INDIAN SHORES — In past beach nourishment projects, the Army Corps of Engineers gave towns and cities some leeway if some property owners failed to cooperate.
That won’t be the case this time, Pinellas County officials say.
If even one shoreline property owner refuses to sign a storm damage reduction easement for the Sand Key Beach Nourishment project slated for 2023, an entire town could forfeit its portion of the allotted sand.
And plenty have not.
With that in mind, 15 residents of Indian Shores came to the town’s Municipal Center on Feb. 11 for training on how to convince their neighbors to sign these crucial easements.
Mayor Patrick Soranno began by stating the urgency of the situation.
“We (Indian Shores) are a barrier island. No easements equals no sand equals no beach,” he said. Vice Mayor Diantha Schear and Town Council members Bill Smith and Mike Hackerson were also present to lend their support.

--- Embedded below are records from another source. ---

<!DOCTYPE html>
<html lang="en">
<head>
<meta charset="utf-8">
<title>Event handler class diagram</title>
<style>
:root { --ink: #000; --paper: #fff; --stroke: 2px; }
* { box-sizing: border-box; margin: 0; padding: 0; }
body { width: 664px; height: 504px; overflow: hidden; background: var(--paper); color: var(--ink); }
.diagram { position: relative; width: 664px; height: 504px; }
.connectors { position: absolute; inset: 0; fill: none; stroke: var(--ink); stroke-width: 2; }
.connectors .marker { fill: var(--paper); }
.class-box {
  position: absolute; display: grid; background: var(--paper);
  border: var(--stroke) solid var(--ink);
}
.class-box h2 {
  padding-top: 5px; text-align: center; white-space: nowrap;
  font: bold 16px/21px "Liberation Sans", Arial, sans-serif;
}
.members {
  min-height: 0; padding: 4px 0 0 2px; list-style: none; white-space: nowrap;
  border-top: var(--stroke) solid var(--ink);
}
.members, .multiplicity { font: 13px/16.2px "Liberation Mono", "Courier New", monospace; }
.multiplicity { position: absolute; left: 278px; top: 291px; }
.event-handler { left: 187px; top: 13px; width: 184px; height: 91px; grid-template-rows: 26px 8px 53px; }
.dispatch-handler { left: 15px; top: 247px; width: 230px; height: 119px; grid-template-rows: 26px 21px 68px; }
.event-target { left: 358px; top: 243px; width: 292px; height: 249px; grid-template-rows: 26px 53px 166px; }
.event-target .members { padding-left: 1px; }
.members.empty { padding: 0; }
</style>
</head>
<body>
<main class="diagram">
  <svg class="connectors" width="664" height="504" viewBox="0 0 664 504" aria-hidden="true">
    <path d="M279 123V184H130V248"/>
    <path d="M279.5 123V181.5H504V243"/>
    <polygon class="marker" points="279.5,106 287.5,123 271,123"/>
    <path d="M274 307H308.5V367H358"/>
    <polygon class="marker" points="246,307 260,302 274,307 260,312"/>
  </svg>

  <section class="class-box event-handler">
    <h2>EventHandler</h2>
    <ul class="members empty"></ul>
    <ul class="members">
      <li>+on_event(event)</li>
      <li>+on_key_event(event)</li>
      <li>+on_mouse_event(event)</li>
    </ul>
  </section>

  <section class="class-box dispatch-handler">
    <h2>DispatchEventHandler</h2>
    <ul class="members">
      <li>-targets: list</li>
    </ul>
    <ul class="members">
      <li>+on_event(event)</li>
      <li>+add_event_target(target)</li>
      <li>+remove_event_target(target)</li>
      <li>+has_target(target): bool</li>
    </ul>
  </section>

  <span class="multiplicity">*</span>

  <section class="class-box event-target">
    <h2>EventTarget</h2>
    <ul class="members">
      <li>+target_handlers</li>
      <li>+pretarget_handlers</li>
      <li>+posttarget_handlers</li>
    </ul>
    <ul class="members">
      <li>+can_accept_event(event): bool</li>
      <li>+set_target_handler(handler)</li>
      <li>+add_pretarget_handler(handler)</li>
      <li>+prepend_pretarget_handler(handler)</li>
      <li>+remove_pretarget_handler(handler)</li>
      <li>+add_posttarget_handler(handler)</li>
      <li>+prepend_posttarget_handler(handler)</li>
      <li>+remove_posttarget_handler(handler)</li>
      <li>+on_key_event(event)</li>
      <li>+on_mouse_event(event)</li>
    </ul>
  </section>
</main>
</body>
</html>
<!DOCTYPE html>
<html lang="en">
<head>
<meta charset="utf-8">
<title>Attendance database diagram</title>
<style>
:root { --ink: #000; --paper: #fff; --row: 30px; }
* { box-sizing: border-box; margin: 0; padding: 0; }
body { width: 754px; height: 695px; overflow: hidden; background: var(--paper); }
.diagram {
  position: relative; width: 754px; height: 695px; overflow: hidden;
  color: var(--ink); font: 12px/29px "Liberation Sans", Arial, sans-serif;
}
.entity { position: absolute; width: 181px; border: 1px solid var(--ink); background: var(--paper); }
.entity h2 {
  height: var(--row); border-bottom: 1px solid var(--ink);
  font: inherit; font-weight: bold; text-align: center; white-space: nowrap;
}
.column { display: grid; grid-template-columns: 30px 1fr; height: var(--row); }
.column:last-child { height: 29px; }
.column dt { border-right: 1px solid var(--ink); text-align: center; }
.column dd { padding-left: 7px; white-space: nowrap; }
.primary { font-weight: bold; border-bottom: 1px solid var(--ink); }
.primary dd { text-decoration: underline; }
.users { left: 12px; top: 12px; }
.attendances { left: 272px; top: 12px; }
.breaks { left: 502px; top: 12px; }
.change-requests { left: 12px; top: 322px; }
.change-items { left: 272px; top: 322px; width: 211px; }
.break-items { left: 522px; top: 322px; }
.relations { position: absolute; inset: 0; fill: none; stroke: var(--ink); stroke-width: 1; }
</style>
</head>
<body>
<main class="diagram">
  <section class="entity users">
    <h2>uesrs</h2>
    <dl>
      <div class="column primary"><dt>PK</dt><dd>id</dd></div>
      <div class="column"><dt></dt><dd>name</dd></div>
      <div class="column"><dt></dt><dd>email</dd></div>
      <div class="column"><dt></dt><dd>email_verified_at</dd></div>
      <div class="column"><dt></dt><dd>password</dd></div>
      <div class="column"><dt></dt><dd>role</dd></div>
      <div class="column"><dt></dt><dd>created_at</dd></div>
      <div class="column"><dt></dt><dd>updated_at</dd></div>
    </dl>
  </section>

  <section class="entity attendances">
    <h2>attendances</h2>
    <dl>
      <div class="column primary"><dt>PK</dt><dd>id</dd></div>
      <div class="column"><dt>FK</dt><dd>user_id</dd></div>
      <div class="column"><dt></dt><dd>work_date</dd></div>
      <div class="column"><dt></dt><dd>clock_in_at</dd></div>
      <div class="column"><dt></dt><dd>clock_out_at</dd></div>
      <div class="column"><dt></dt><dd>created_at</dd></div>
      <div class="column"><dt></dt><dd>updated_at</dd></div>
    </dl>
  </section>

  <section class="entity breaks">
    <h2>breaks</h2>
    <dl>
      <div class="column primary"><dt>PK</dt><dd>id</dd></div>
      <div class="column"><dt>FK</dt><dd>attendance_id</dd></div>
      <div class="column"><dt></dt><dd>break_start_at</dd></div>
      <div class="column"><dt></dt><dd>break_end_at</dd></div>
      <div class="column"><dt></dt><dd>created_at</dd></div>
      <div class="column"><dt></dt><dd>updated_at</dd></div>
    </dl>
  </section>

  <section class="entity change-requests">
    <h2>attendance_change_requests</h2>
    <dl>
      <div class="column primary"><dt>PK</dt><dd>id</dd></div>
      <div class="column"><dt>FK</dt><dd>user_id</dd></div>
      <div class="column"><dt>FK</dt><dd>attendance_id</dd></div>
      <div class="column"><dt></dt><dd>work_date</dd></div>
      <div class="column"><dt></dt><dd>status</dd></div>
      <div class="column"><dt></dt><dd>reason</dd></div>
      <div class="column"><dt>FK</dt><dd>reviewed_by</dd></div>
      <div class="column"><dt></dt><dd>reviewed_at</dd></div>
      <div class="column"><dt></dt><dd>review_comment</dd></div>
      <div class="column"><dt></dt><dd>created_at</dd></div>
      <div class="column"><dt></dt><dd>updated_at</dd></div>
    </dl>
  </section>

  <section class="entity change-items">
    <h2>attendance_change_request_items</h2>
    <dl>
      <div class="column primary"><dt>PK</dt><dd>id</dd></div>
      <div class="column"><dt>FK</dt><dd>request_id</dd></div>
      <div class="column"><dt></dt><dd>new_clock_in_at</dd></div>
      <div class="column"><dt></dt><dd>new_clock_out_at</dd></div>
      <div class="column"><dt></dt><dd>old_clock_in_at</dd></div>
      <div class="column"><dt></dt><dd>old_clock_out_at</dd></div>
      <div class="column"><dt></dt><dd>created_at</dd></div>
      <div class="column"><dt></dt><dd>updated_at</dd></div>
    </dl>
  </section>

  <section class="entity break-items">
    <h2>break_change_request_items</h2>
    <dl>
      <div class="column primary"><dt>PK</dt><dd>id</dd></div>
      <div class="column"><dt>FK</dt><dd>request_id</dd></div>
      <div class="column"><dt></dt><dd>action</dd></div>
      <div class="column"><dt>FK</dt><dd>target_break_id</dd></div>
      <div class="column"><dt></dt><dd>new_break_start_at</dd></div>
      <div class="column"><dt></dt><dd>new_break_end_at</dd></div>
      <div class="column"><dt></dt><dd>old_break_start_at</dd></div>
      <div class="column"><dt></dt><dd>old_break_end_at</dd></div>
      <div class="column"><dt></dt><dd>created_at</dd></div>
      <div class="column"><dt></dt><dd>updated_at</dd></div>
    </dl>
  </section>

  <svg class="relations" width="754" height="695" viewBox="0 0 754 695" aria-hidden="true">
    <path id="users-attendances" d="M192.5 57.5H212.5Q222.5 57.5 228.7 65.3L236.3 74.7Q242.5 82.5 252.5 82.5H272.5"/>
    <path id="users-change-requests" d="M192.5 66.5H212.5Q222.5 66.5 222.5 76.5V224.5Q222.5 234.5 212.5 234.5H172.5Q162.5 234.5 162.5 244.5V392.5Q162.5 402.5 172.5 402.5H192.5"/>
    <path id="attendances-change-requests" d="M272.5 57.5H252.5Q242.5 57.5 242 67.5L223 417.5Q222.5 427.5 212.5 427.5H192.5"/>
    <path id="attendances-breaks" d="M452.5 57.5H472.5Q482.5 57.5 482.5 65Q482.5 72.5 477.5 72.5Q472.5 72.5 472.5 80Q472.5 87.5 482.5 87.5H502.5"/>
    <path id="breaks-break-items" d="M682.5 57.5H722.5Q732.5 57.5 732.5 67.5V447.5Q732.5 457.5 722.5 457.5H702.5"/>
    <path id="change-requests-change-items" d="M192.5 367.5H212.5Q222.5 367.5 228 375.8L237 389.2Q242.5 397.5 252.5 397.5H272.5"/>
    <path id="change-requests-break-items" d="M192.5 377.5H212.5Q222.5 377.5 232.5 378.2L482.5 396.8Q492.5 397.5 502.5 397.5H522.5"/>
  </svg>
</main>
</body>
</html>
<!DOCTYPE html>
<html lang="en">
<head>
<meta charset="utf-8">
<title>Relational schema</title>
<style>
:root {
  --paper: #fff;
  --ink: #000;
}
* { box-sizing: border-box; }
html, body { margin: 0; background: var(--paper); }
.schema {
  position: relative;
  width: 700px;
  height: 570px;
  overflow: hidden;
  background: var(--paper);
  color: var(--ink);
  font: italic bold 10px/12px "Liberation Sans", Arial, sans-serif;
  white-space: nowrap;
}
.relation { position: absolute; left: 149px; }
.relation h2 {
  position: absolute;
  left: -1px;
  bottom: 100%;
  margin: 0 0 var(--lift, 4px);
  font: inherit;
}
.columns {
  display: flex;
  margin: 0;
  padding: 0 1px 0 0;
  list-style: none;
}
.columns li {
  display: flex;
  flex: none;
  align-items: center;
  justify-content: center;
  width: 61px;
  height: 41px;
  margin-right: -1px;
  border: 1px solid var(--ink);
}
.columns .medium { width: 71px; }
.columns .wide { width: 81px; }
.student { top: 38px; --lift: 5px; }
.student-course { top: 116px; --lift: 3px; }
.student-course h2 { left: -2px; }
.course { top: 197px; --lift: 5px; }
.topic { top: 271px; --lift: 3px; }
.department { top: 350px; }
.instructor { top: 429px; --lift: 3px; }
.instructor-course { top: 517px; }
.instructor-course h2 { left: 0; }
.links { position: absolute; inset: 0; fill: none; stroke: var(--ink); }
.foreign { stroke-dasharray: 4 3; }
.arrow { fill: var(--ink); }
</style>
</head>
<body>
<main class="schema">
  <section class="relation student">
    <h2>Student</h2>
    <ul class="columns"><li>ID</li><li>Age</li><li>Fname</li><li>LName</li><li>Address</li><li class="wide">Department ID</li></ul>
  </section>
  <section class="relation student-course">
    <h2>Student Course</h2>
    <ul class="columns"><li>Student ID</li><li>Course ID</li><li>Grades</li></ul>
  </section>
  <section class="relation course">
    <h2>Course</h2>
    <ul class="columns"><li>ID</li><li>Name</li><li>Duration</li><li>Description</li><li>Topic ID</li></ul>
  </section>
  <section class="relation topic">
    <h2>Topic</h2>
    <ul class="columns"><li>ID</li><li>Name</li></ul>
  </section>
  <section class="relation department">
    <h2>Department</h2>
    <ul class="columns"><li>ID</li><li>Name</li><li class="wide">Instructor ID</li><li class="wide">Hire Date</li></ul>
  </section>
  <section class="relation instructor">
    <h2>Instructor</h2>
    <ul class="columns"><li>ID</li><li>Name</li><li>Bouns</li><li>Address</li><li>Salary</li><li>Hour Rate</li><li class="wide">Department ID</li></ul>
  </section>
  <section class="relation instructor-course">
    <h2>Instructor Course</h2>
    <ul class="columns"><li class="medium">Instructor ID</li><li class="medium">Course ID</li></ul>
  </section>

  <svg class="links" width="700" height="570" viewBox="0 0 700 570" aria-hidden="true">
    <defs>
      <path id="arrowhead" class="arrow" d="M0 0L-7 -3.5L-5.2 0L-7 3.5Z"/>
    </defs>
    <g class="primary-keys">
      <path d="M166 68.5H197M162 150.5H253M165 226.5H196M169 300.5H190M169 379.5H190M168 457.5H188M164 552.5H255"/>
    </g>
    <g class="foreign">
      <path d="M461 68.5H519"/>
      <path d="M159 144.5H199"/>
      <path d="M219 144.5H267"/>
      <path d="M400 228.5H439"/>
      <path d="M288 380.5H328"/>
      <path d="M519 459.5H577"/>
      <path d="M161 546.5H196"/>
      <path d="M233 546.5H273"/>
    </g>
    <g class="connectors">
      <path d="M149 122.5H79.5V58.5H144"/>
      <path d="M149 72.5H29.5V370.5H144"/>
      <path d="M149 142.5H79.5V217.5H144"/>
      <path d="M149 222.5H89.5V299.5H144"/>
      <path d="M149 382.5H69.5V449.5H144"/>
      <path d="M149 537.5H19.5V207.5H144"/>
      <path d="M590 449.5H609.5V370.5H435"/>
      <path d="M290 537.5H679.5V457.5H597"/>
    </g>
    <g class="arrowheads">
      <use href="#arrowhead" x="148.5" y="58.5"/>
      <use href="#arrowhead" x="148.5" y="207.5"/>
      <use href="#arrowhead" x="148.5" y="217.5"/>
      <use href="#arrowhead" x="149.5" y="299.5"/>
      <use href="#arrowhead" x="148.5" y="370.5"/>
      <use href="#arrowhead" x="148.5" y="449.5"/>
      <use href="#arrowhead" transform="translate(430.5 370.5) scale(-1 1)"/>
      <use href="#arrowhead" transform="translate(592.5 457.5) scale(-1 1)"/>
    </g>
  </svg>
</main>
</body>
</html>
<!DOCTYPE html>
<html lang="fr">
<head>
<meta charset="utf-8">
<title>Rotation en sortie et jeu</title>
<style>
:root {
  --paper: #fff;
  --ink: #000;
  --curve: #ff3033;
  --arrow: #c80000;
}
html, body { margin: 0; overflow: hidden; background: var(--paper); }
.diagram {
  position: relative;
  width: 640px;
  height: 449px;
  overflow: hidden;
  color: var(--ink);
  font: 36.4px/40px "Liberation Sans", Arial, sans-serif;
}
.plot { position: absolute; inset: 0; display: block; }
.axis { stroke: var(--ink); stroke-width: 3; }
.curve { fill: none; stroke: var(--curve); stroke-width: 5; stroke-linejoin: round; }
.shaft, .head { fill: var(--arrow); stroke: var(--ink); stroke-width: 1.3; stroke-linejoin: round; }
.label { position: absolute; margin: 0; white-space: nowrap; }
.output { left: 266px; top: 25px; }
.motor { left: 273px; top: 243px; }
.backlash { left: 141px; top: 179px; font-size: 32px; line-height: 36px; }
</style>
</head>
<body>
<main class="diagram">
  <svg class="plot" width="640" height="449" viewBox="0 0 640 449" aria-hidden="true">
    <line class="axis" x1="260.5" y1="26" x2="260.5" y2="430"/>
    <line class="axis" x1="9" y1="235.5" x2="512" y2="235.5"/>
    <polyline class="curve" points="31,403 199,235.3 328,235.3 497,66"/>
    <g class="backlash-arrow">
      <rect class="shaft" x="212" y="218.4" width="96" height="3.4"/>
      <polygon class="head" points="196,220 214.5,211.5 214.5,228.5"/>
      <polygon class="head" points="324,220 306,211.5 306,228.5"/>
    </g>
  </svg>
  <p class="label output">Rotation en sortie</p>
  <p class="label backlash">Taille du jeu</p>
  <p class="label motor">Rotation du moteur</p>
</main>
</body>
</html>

John E. Bishop, coastal management coordinator from Pinellas County environmental management, and Ashley J. Johnson, senior communications coordinator for county marketing and communications, began their presentation to the so-call “Beach Champions” by giving an overview of the area pertaining to Pinellas County.
The 35 miles of beach is divided into three projects: Sand Key, Treasure Island, and Long Key. Of the 35 miles, 21.4 are critically eroded.
The Sand Key Beach Nourishment Project consists of nine miles of the beach in Clearwater, Belleair Beach, Indian Rocks Beach, Indian Shores, Redington Shores, North Redington Beach and Redington Shores.
“The first Sand Key Beach nourishment took place in 1988 and has been replenished every five or six years,” Bishop said.
Johnson pointed out the importance of obtaining the easements, which are needed by the end of the year.
“(Signing the easements) is not only critical to combat erosion but also is essential to the economic well-being of the area in terms of tourism,” she said.
Funds for the project need to be solidified by 2021, with 60% federal funds, 20% from the state, and 20% from the county. The funds are not transferable to any other place or time.
To understand the scope of the Sand Key Beach nourishment, Bishop and Johnson showed a picture of the Empire State Building and said the amount of sand placed during the 2018 nourishment project was enough to fill the building.
“On average, we (Pinellas County beaches) lose 12 feet per year of beach due to sand erosion,” Bishop said, highlighting the point by showing pre- and post-nourishment photos of different locations in the Sand Key region from the past.
A long way to go
Bishop explained that the 1986 Water Resources Development Act prohibits federal participation in costs assigned to benefits to privately-owned shores. This, combined with the 1996 guidelines developed by the Army Corps of Engineers for perpetual public access easements to be applied for all shore protection projects, makes it necessary for all owners of affected beachfront properties to sign the easements.
A few owners did not sign easements the last time and the Corps worked around them to get the job done. That will not be the case this time.
Just over 30%, or 139 of the 461 easements needed for the entire project, have been signed as of Feb. 10. Of the 159 easements needed for Indian Shores, 124 of them still need to be signed.
Johnson dispelled some of the myths that keep some property owners from signing. The easement does not authorize construction of dune systems. The easement is solely for activities necessary for construction and operation of beach nourishment. Easements stay with the property when sold. No commercial enterprises or permanent structures will be constructed on the easement as part of public use. Once granted, the easement is perpetual and won’t need to be resigned.
The next meeting of the Beach Champions is scheduled for Tuesday, Feb. 25, 10 a.m., on the fourth floor of the Indian Shores Municipal Center. A “Sign for Sand” event will be held Tuesday, March 3, at 6 p.m. also at the Center. Beachfront owners are encouraged to come.
Three members from the Army Corps of Engineers will be present to answer questions in addition to Bishop and Johnson. Town administrators will also be on hand to help property owners fill out and submit their signed easements.
Johnson said the two main reasons property owners don’t sign has to do with two words: me and now. “It doesn’t just affect you; it affects everyone along the shoreline, and it affects the entire beach well into the future,” she said.